• Requirement
Say only the number of lines in the entries below that contain "performance".

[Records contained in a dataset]
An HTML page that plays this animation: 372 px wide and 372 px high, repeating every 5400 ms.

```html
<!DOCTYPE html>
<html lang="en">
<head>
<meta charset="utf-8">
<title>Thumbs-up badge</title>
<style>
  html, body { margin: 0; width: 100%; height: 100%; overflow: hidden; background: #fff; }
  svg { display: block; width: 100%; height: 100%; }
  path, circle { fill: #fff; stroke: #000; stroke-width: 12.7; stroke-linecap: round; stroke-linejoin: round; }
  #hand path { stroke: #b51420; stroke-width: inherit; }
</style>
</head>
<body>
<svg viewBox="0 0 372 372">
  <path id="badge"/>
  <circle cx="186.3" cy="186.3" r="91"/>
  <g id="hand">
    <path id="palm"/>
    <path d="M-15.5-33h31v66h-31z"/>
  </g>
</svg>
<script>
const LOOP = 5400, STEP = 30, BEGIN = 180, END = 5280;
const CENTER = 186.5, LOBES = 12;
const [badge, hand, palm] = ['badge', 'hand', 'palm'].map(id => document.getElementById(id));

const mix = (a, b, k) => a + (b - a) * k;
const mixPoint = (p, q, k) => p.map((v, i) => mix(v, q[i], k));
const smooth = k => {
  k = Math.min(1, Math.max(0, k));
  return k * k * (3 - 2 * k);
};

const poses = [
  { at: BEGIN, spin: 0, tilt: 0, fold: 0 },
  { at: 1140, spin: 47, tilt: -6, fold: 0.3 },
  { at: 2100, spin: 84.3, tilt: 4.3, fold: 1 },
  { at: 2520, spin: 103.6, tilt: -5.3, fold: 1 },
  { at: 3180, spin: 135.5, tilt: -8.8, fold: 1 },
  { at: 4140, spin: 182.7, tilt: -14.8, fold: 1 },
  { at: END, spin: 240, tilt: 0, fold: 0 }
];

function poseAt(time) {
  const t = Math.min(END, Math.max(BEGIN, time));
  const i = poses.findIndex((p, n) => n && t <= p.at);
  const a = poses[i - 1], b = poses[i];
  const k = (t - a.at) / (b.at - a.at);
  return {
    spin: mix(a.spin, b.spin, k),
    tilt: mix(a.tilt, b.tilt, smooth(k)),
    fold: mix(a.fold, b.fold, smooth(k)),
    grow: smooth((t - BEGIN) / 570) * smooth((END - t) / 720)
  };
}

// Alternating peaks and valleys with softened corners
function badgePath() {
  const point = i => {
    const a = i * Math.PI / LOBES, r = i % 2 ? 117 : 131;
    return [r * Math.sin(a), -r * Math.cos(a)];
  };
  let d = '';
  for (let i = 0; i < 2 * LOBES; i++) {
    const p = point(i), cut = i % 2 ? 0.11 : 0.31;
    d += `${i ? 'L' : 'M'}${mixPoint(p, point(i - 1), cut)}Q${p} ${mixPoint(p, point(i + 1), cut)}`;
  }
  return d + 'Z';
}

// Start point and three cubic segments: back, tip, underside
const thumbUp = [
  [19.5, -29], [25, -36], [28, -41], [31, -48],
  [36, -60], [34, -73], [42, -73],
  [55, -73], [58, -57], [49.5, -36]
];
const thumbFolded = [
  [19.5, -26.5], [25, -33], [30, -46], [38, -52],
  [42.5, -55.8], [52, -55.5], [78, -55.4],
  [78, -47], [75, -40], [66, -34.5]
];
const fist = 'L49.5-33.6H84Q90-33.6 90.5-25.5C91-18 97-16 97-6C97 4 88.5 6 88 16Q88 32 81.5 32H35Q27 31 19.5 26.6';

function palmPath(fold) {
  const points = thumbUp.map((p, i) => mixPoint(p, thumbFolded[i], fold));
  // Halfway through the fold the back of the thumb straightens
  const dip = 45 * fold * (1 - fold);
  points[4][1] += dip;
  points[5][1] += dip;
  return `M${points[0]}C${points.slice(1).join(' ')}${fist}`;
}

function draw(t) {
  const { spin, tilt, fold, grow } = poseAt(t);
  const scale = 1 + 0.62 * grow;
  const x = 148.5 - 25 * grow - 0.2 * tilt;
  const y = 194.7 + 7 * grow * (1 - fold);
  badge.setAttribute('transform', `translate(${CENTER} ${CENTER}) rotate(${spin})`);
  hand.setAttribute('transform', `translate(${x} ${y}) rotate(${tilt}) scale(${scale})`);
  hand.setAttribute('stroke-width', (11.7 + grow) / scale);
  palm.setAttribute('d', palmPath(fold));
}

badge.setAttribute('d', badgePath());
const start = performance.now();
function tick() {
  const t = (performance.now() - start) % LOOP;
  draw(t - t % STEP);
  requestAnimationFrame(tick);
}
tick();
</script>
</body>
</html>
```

• Response box
2